One similarity is the fact we both use statistical analysis in our work, and we both use software tools to help in that analysis. The main difference is that he built the software tool that he’s using, and I use tools built by others. We do seem to run into a variety of similar challenges when doing our analysis despite the fact that he’s analyzing investment portfolios and I’m analyzing web sites. Everything from making sure we correctly copy/paste certain data into MS Excel, to getting the kind of visualizations we want to show our clients as part of our analysis.
Creating Meaningful Visualizations
Speaking of visualizations, let me go into a little more detail on that. I think that’s one area that has possibly surprised my husband the most. For me, I know my target audiences quite well now, and I know my clients not only want, but in many cases need, meaningful visualizations of the data and analysis I provide. Just looking at raw numbers won’t tell the the story that’s going on with the data, but the right visualization will.

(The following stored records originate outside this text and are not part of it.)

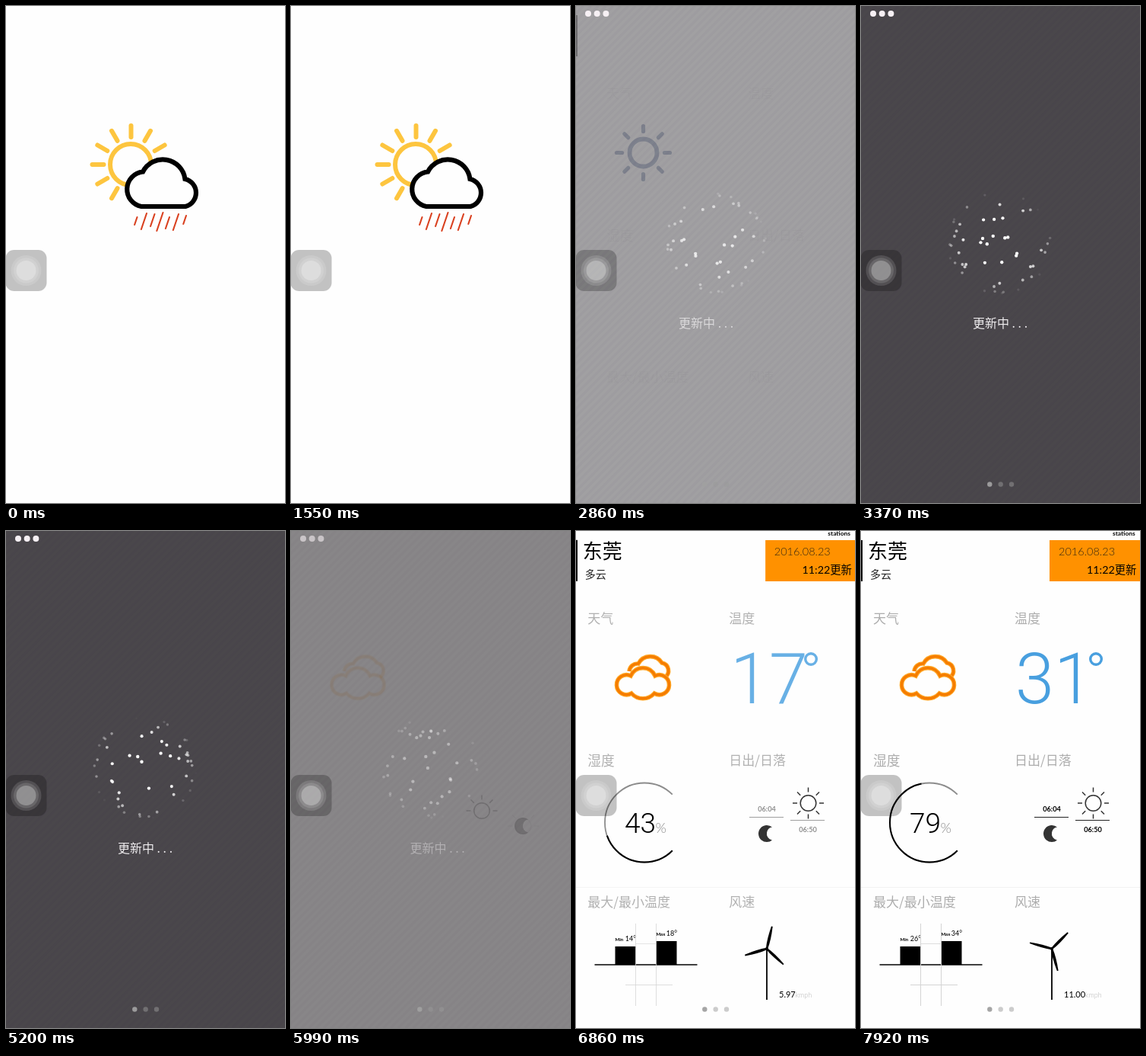
An HTML page with a canvas for the animation above (8000 ms loop, 367 px wide and 652 px high).

```html
<!DOCTYPE html>
<html lang="zh-CN">
<head>
<meta charset="utf-8">
<style>
  html, body { margin: 0; width: 367px; height: 652px; overflow: hidden; background: #fefefe; }
  canvas { display: block; }
</style>
</head>
<body>
<canvas id="stage" width="367" height="652"></canvas>
<script>
const LOOP = 8000, W = 367, H = 652, TAU = Math.PI * 2;
const ctx = document.getElementById('stage').getContext('2d');
const CJK = '"Noto Sans CJK SC", "Noto Sans CJK", sans-serif';
const LATO = 'Lato, "Noto Sans CJK SC", sans-serif';
const ROBOTO = 'Roboto, sans-serif';
const rad = deg => deg * Math.PI / 180;

// Piecewise linear value: time, value, time, value, ...
function track(t, ...keys) {
  if (t <= keys[0]) return keys[1];
  for (let i = 2; i < keys.length; i += 2) {
    if (t < keys[i]) {
      const k = (t - keys[i - 2]) / (keys[i] - keys[i - 2]);
      return keys[i - 1] + (keys[i + 1] - keys[i - 1]) * k;
    }
  }
  return keys[keys.length - 1];
}

function layer(alpha, draw, x = 0, y = 0) {
  if (alpha <= 0) return;
  ctx.save();
  ctx.globalAlpha *= alpha;
  ctx.translate(x, y);
  draw();
  ctx.restore();
}

function text(str, x, y, size, color, weight = 300, family = CJK, align = 'left') {
  ctx.font = `${weight} ${size}px ${family}`;
  ctx.fillStyle = color;
  ctx.textAlign = align;
  ctx.fillText(str, x, y);
  return ctx.measureText(str).width;
}

function line(x1, y1, x2, y2, color, width = 1) {
  ctx.strokeStyle = color;
  ctx.lineWidth = width;
  ctx.beginPath();
  ctx.moveTo(x1, y1);
  ctx.lineTo(x2, y2);
  ctx.stroke();
}

function dot(x, y, r, color) {
  ctx.fillStyle = color;
  ctx.beginPath();
  ctx.arc(x, y, r, 0, TAU);
  ctx.fill();
}

function ring(x, y, r, color, width, from = 0, to = 360) {
  ctx.strokeStyle = color;
  ctx.lineWidth = width;
  ctx.beginPath();
  ctx.arc(x, y, r, rad(from), rad(to));
  ctx.stroke();
}

function rays(x, y, r1, r2, from, to, step, color, width) {
  for (let a = from; a <= to; a += step) {
    const c = Math.cos(rad(a)), s = Math.sin(rad(a));
    line(x + c * r1, y + s * r1, x + c * r2, y + s * r2, color, width);
  }
}

// Splash icon
const splashCloud = new Path2D('M178 263A23 23 0 0 1 180 217.5A29.5 29.5 0 0 1 235.5 227A18.5 18.5 0 0 1 236 263Z');
const outsideCloud = new Path2D(`M0 0H${W}V${H}H0Z`);
outsideCloud.addPath(splashCloud);
const rain = [[172.5, 277, 10], [185, 272, 21], [195.5, 273, 16], [206.5, 271, 24],
  [215, 277, 15], [227, 273, 21], [237, 275, 11]];

function splash() {
  ctx.save();
  ctx.clip(outsideCloud, 'evenodd');
  ctx.lineCap = 'round';
  ring(164, 208, 27, '#fdc53f', 6);
  rays(164.5, 208, 36, 51, 120, 330, 30, '#fdc53f', 6);
  ctx.restore();
  ctx.strokeStyle = '#000';
  ctx.lineWidth = 6.2;
  ctx.stroke(splashCloud);
  ctx.lineCap = 'round';
  for (const [x, y, h] of rain) line(x, y, x - h * 0.34, y + h, '#d9401f', 2.1);
}

// Weather icons
function sunnyIcon() {
  ctx.lineCap = 'round';
  ring(88.5, 192.5, 18, '#526a94', 5.8);
  rays(88.5, 192.5, 28, 35, 0, 315, 45, '#526a94', 5.2);
}

const backCloud = new Path2D('M70 184A11 11 0 0 1 82 174A18 18 0 0 1 113 173A10.5 10.5 0 0 1 117 192');
const frontCloud = new Path2D('M72 190A17.5 17.5 0 0 1 104 190A13 13 0 1 1 103 213A20 20 0 0 1 73 213A13 13 0 1 1 72 190Z');

function cloudyIcon() {
  for (const cloud of [backCloud, frontCloud]) {
    for (const [width, color] of [[5.6, '#ffa726'], [3.4, '#f57c00']]) {
      ctx.lineWidth = width;
      ctx.strokeStyle = color;
      ctx.stroke(cloud);
    }
  }
}

function labels() {
  const color = '#adadad';
  text('天气', 16, 121, 17, color);
  text('温度', 202, 121, 17, color);
  text('湿度', 16, 308, 17.7, color);
  text('日出/日落', 202, 307, 17, color);
  text('最大/最小温度', 16, 493, 17, color);
  text('风速', 202, 493, 17, color);
}

function header(t, alpha) {
  const slide = track(t, 6050, 1.3, 6250, 1, 6900, 0);
  layer(alpha, () => {
    text('东莞', 9 - 3 * slide, 36, 26, '#000', 400);
    text('多云', 12 - 5 * slide, 62, 14, '#222');
    ctx.fillStyle = '#ff9100';
    ctx.fillRect(248 + 19 * slide, 12, W, 54);
    text('2016.08.23', 260 + 12 * slide, 32, 14.5, '#3a2a10', 300, LATO);
    text('11:22更新', 297 + 9 * slide, 56, 14.3, '#000', 400, LATO);
    text('stations', 331 + 6 * slide, 5.5, 8.4, '#000', 700, LATO);
  });
  const barAlpha = track(t, 2420, 0, 2560, 0.64, 2860, 0.4, 3300, 0, 6050, 0, 6250, 0.45, 6900, 1);
  layer(barAlpha, () => {
    ctx.fillStyle = '#000';
    ctx.fillRect(0, 12 - (t > 4000 ? 3 * slide : 0), 2, 54);
  });
}

function temperature(count) {
  const width = text(Math.round(31 * count), 254, 226, 92, '#489fdf', 300, ROBOTO, 'center');
  ring(254 + width / 2 + 4, 168, 7.3, '#489fdf', 3.4);
}

function humidity(t, count) {
  const sweep = track(t, 5950, 0, 6250, 146, 6600, 270);
  const start = track(t, 5950, 5, 6250, 25, 6600, 45);
  ring(90, 382.5, 52, '#8c8c8c', 1.8, start, start + sweep);
  ring(90, 382.5, 52, '#000', 2, start, start + Math.min(sweep, 270 * 0.79 * count));
  const width = text(Math.round(79 * count), 64, 396, 37, '#000', 300, ROBOTO);
  text('%', 63.5 + width, 396, 18.5, '#8a8a8a', 300, LATO);
}

function sunAt(x, y, lower) {
  ring(x, y, 10.3, '#333', 1.5);
  rays(x, y, 14.5, 20.5, 180, 360, 45, '#333', 1.5);
  layer(lower, () => rays(x, y, 14.5, 20.5, 45, 135, 45, '#333', 1.5));
}

function moonAt(x, y) {
  ctx.fillStyle = '#333';
  ctx.beginPath();
  ctx.arc(x, y, 11, rad(-50), rad(50), true);
  ctx.arc(x + 8.5, y, 8.6, rad(102), rad(258));
  ctx.fill();
}

function daylight(t) {
  const k = track(t, 6250, 0, 6750, 1);
  layer(1 - k, () => sunAt(251, 367 + 30 * k, 0));
  layer(k, () => moonAt(251, 367 + 30 * k));
  layer(1 - k, () => moonAt(305, 387 - 30 * k));
  layer(track(t, 5900, 0, 6250, 0.7, 6750, 1), () => sunAt(305.5, 387 - 30 * k, k));
  layer(track(t, 6600, 0, 7200, 1), () => {
    line(228, 375.5, 273, 375.5, '#222');
    line(282, 379.5, 327, 379.5, '#222');
    text('06:04', 251, 368, 9.2, '#000', 700, LATO, 'center');
    text('06:50', 305, 395, 9.2, '#000', 700, LATO, 'center');
  });
}

function range(t, count, alpha) {
  const grow = track(t, 6000, 0, 6250, 0.33, 6750, 1);
  const bar = (name, x, height, value) => {
    const top = 569 - height * grow;
    layer(alpha, () => {
      ctx.fillStyle = '#000';
      ctx.fillRect(x, top, 27, height * grow);
    });
    layer(track(t, 6000, 0, 6250, 0.85, 6500, 1), () => {
      text(name, x, top - 7, 6, '#000', 700, LATO);
      text(Math.round(value * count) + '°', x + 13.3, top - 7, 9, '#000', 400, LATO);
    });
  };
  bar('Min', 51.5, 24, 26);
  bar('Max', 105.5, 31, 34);
  layer(alpha, () => line(24.5, 569, 24.5 + 135 * grow, 569, '#000', 1.3));
  layer(track(t, 6400, 0, 7000, 1), () => {
    line(78.5, 515, 78.5, 623, '#d4d4d4');
    line(105.5, 515, 105.5, 623, '#d4d4d4');
    line(79, 541.5, 105, 541.5, '#ddd');
    line(65, 595.5, 127, 595.5, '#d4d4d4');
    line(0, 467.5, W, 467.5, '#f2f2f2');
  });
}

function wind(t, count, alpha) {
  const apart = track(t, 6000, 1.4, 6250, 1, 6850, 0);
  const turn = track(t, 6700, 0, 7000, 25, 7920, 165, 8000, 177);
  layer(alpha, () => {
    line(251, 548 + 53 * apart, 251, 615 + 53 * apart, '#000', 1.8);
    dot(251, 548, 2, '#000');
    for (let i = 0; i < 3; i++) {
      ctx.save();
      ctx.translate(251, 548);
      ctx.rotate(rad(turn + i * 120));
      ctx.translate(0, -28 * apart);
      ctx.fillStyle = '#000';
      ctx.beginPath();
      ctx.moveTo(-1.2, 0);
      ctx.quadraticCurveTo(-2.8, -12, -1, -30);
      ctx.lineTo(0.8, -30);
      ctx.quadraticCurveTo(2.8, -12, 1.2, 0);
      ctx.fill();
      ctx.restore();
    }
  });
  layer(track(t, 6000, 0, 6250, 0.8, 6600, 1), () => {
    const width = text((11 * count).toFixed(2), 267, 612, 11, '#000', 400, LATO);
    layer(alpha, () => text('kmph', 267 + width, 612, 9, '#b5b5b5', 300, LATO));
  });
}

// Loading overlay
let seed = 11;
const random = () => (seed = seed * 16807 % 2147483647) / 2147483647;
const particles = Array.from({ length: 110 }, () => ({ angle: random() * TAU, height: random() * 2 - 1 }));

function sphere(t) {
  const spin = t / 4000 * TAU, tilt = 0.25;
  for (const { angle, height } of particles) {
    const r = Math.sqrt(1 - height * height);
    const x = r * Math.sin(angle + spin), z0 = r * Math.cos(angle + spin);
    const y = height * Math.cos(tilt) - z0 * Math.sin(tilt);
    const z = height * Math.sin(tilt) + z0 * Math.cos(tilt);
    layer(Math.min(1, z * 1.2), () => dot(182 + 68 * x, 311 + 66 * y, 1.6 + 0.6 * z, '#fff'));
  }
}

function stripes() {
  for (let x = -H; x < W; x += 9.79) line(x, H, x + H, 0, 'rgba(60,20,70,.028)', 3.4);
}

function overlay(t) {
  layer(track(t, 2540, 0, 2600, 0.1, 2860, 0.51, 3190, 1, 5820, 1, 6310, 0), () => {
    ctx.fillStyle = '#4a474b';
    ctx.fillRect(0, 0, W, H);
  });
  layer(track(t, 2440, 0, 2600, 1, 5850, 1, 6300, 0), stripes);
  const shown = track(t, 2560, 0, 2900, 0.85, 3200, 1, 5800, 1, 6130, 0);
  layer(shown, () => sphere(t));
  const slide = track(t, 2600, -24, 2860, -12, 3150, 0, 5800, 0, 6200, 20);
  layer(shown, () => text('更新中 . . .', 147 + slide, 422, 16, '#eeecee'));
  layer(track(t, 2600, 0, 2800, 1, 5850, 1, 6200, 0), () => {
    for (const x of [16, 27.7, 39.4]) dot(x, 10, 4, '#f6f0f4');
  });
}

function touchButton() {
  ctx.fillStyle = 'rgba(0,0,0,.235)';
  ctx.beginPath();
  ctx.roundRect(-0.5, 320, 54, 54, 11);
  ctx.fill();
  dot(26.5, 347, 20, 'rgba(255,255,255,.13)');
  dot(26.5, 347, 16.5, 'rgba(255,255,255,.13)');
  dot(26.5, 347, 13, 'rgba(255,255,255,.27)');
}

function draw(t) {
  ctx.fillStyle = '#fefefe';
  ctx.fillRect(0, 0, W, H);

  const slide = track(t, 2420, 2, 2600, 11, 2860, 24, 3200, 40, 6050, -16, 6250, -12, 6900, 0);
  layer(track(t, 2420, 0, 2560, 0.52, 2600, 0.5, 2860, 0.1, 3100, 0, 6050, 0, 6250, 0.25, 6900, 1), labels, slide);
  layer(track(t, 2420, 0, 2560, 0.6, 2600, 0.6, 2860, 0.42, 3250, 0), sunnyIcon);

  const enter = track(t, 6000, 0, 6250, 0.36, 6750, 1);
  const count = track(t, 6030, 0, 7560, 1);
  header(t, enter);
  layer(track(t, 5900, 0, 6250, 0.42, 6750, 1), cloudyIcon);
  layer(track(t, 6200, 0, 6250, 0.04, 7000, 1), () => temperature(count));
  layer(enter, () => humidity(t, count));
  layer(track(t, 5850, 0, 6250, 0.95, 6400, 1), () => daylight(t));
  range(t, count, enter);
  wind(t, count, enter);

  overlay(t);
  layer(track(t, 2420, 1, 2600, 0.09, 2680, 0), splash);
  layer(track(t, 2420, 0, 2580, 1), () => {
    dot(169.3, 627.5, 3.2, 'rgba(160,160,160,.95)');
    dot(183.7, 627.5, 3.2, 'rgba(153,153,153,.5)');
    dot(198, 627.5, 3.2, 'rgba(153,153,153,.5)');
  });
  touchButton();
}

function frame() {
  draw(performance.now() % LOOP);
  requestAnimationFrame(frame);
}
frame();
</script>
</body>
</html>
```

The same is apparently true for folks in the finance industry. While they are probably more used to staring at a lot of numbers all day, getting meaningful visualizations of those numbers helps them make critical investment decisions faster. My husband didn’t initially realize how important providing “pretty pictures” was going to be.
Working with Clients
Now at this point I’m a bit of an “old hat” at working with my clients, both new and old. However, I’m seeing my husband run into a lot of the same challenges I did when I first started out. Things like figuring out the right pricing model, estimating how long each project will take, being flexible with client requests. Also the challenge of developing a good NDA and contract/agreement for clients to sign, and finding a good lawyer to make them “iron-clad.” In fact, just getting a potential client to sign can be a lot of work with “discovery” meetings, and providing existing client references. At least there is one thing I don’t have to do with my business – provide a “proof-of-concept.” The software tools that I use are all well-known and don’t require proof, especially since I tend to just do my analysis with whatever tools my client currently already uses (unless of course we’re doing an implementation, which is a completely different animal).
So, while the fields of finance & investing are quite different from web analytics, I’ve come to learn there is also quite a bit of overlap, especially in the area that my husband is trying to get noticed in.
By the way, if you’re an investing quant, you might find his Sigma1 blog interesting.